### Records shown
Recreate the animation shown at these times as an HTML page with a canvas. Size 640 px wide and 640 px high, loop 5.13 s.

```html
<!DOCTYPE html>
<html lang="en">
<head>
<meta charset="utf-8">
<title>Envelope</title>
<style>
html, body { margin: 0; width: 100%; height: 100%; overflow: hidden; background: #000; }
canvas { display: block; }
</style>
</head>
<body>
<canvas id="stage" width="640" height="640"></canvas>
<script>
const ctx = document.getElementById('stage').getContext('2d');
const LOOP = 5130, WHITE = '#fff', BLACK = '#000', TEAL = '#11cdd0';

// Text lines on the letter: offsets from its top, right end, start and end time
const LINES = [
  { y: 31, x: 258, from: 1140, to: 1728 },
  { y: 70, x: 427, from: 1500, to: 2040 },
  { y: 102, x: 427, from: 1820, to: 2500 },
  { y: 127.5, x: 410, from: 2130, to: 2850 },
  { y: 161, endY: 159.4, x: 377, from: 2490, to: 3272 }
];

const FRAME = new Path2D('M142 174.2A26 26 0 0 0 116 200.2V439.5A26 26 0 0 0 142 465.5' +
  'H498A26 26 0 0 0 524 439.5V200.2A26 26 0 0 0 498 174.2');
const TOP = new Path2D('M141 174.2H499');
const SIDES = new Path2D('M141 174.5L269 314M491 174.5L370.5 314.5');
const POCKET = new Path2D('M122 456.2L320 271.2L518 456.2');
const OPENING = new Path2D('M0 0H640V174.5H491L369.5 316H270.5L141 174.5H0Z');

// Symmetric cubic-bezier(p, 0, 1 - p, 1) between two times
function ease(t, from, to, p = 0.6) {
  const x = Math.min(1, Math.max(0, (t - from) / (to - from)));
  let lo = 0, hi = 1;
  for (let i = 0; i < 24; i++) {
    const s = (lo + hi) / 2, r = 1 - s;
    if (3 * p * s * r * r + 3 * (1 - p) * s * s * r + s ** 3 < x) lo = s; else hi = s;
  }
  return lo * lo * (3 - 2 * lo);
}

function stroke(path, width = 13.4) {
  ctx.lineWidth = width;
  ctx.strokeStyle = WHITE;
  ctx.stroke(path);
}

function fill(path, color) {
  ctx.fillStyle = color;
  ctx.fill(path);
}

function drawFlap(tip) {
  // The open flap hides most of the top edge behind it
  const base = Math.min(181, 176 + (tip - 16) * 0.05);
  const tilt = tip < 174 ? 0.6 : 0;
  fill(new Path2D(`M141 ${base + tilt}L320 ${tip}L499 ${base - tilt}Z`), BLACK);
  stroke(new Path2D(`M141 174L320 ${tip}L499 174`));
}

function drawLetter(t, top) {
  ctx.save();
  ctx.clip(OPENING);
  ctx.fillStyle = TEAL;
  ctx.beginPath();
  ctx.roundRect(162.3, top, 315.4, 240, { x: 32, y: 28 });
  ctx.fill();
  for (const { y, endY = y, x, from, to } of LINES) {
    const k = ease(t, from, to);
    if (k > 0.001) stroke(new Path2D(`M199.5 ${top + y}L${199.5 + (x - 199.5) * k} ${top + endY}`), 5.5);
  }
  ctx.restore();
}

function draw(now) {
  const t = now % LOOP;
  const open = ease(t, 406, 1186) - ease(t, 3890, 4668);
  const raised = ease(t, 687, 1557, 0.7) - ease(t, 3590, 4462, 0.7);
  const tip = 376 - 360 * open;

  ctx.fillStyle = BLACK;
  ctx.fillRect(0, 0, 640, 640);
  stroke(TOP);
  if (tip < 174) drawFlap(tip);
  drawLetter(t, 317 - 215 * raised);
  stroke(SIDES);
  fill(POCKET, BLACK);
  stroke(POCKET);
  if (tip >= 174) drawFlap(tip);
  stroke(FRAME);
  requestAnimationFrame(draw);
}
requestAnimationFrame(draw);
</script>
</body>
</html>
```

### Work item
Among the lines of the material above, count those that include "ease" and report that number alone.

### The answer
4